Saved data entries

++++++++

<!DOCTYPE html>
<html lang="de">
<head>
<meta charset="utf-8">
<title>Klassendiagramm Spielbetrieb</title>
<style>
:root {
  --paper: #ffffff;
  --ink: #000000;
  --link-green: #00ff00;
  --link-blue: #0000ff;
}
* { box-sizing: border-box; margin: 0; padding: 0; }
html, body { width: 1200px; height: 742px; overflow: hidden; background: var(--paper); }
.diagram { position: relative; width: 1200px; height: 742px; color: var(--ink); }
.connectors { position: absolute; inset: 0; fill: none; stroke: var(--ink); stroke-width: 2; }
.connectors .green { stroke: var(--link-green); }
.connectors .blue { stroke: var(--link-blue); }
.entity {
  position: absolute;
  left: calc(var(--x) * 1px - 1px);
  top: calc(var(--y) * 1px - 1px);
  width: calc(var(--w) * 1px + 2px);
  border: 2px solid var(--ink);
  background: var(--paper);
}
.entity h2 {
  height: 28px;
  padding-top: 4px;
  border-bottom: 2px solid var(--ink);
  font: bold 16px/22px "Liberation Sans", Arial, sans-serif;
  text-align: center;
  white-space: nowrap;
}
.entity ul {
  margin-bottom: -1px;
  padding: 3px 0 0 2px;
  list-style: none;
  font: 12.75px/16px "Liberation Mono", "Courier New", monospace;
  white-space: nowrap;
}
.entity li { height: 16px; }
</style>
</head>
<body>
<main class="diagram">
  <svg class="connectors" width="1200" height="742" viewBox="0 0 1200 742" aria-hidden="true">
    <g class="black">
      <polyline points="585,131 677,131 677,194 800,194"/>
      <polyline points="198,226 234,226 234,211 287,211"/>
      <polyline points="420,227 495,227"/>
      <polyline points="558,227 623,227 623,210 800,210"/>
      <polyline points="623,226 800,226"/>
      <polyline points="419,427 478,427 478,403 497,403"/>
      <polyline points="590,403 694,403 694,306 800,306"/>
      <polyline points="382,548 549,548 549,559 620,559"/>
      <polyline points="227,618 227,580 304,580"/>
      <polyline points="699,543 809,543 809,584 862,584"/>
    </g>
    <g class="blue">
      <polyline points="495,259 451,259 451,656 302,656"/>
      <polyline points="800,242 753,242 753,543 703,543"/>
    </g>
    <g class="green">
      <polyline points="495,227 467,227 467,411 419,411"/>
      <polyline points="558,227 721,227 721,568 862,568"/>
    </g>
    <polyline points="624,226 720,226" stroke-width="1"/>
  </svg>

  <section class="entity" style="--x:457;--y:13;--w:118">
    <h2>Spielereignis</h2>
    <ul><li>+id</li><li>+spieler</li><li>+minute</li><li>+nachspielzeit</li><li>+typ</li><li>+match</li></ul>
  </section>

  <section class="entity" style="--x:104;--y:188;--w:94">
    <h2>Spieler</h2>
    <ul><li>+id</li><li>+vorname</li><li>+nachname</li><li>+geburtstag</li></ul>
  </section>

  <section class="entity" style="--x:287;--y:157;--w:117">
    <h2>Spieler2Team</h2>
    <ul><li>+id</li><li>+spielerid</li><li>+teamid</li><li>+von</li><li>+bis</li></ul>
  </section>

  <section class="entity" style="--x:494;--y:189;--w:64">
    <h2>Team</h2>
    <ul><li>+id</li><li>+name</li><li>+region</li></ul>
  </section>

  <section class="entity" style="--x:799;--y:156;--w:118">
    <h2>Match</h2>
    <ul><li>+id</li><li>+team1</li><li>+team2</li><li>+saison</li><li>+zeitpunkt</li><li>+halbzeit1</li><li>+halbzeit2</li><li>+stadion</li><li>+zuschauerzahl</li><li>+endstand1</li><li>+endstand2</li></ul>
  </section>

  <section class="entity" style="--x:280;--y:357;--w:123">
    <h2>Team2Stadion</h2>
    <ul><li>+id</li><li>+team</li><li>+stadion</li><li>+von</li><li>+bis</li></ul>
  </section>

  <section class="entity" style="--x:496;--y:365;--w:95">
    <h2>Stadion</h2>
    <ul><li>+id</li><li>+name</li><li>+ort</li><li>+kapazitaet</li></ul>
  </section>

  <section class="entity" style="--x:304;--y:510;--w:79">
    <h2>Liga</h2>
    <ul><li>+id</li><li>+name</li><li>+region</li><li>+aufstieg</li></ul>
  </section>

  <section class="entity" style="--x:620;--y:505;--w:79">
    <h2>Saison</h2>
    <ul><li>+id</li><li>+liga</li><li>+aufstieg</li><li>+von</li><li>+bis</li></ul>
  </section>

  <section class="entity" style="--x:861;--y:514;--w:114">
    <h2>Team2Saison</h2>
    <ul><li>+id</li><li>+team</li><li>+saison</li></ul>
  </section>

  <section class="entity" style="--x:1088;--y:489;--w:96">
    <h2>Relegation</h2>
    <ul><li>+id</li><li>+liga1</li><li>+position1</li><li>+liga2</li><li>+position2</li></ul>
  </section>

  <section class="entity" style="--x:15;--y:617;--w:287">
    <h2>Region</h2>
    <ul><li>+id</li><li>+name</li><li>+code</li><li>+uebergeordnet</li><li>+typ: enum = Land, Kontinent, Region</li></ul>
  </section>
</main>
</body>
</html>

++++++++

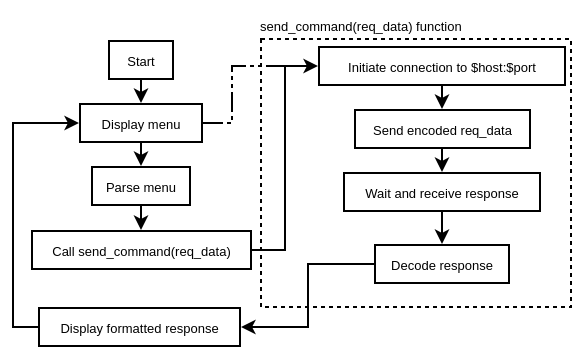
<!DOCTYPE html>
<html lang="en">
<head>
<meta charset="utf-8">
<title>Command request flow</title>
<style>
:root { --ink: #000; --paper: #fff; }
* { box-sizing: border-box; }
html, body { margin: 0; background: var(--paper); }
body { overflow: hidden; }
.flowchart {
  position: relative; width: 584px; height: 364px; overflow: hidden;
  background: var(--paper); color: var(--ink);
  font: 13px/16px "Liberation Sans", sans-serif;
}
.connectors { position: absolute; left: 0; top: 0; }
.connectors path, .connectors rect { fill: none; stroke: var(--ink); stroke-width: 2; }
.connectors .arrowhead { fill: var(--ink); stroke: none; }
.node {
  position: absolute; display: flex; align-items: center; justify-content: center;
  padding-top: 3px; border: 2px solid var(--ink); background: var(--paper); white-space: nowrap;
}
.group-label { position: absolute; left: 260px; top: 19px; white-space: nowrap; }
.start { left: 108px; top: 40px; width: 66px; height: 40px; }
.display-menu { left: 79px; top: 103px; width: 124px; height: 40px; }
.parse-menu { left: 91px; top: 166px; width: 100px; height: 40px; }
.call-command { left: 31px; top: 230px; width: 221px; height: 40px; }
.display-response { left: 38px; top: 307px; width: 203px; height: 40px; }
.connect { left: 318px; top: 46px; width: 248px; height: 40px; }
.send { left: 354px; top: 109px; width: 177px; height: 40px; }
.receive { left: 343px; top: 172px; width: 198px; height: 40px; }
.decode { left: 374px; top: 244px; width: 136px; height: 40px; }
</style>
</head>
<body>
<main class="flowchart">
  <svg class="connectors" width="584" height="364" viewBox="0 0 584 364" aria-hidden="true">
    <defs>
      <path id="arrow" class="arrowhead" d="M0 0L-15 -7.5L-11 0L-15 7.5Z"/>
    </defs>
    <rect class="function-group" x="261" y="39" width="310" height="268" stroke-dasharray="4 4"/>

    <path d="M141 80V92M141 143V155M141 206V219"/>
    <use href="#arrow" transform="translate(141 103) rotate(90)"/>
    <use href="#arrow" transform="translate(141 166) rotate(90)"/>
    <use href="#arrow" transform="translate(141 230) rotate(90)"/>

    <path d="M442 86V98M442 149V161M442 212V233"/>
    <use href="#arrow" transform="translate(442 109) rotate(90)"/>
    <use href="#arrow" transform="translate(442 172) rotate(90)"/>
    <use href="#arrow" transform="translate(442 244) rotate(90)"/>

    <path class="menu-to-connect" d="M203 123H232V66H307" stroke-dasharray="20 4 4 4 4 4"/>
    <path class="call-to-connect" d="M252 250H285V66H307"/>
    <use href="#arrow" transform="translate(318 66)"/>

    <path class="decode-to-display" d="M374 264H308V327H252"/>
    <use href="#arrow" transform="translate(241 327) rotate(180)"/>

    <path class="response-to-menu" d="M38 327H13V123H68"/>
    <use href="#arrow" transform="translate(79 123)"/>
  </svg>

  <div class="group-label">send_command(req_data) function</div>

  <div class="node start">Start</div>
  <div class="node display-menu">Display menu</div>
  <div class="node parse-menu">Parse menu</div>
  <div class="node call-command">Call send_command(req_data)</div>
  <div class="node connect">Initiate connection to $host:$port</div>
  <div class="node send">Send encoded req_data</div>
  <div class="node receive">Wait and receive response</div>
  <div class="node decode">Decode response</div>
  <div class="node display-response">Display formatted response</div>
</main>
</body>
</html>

++++++++

_Problem requirements:_ Count, in the records above, the lines that include "node", and give the number with nothing added.

_Written answer:_ 10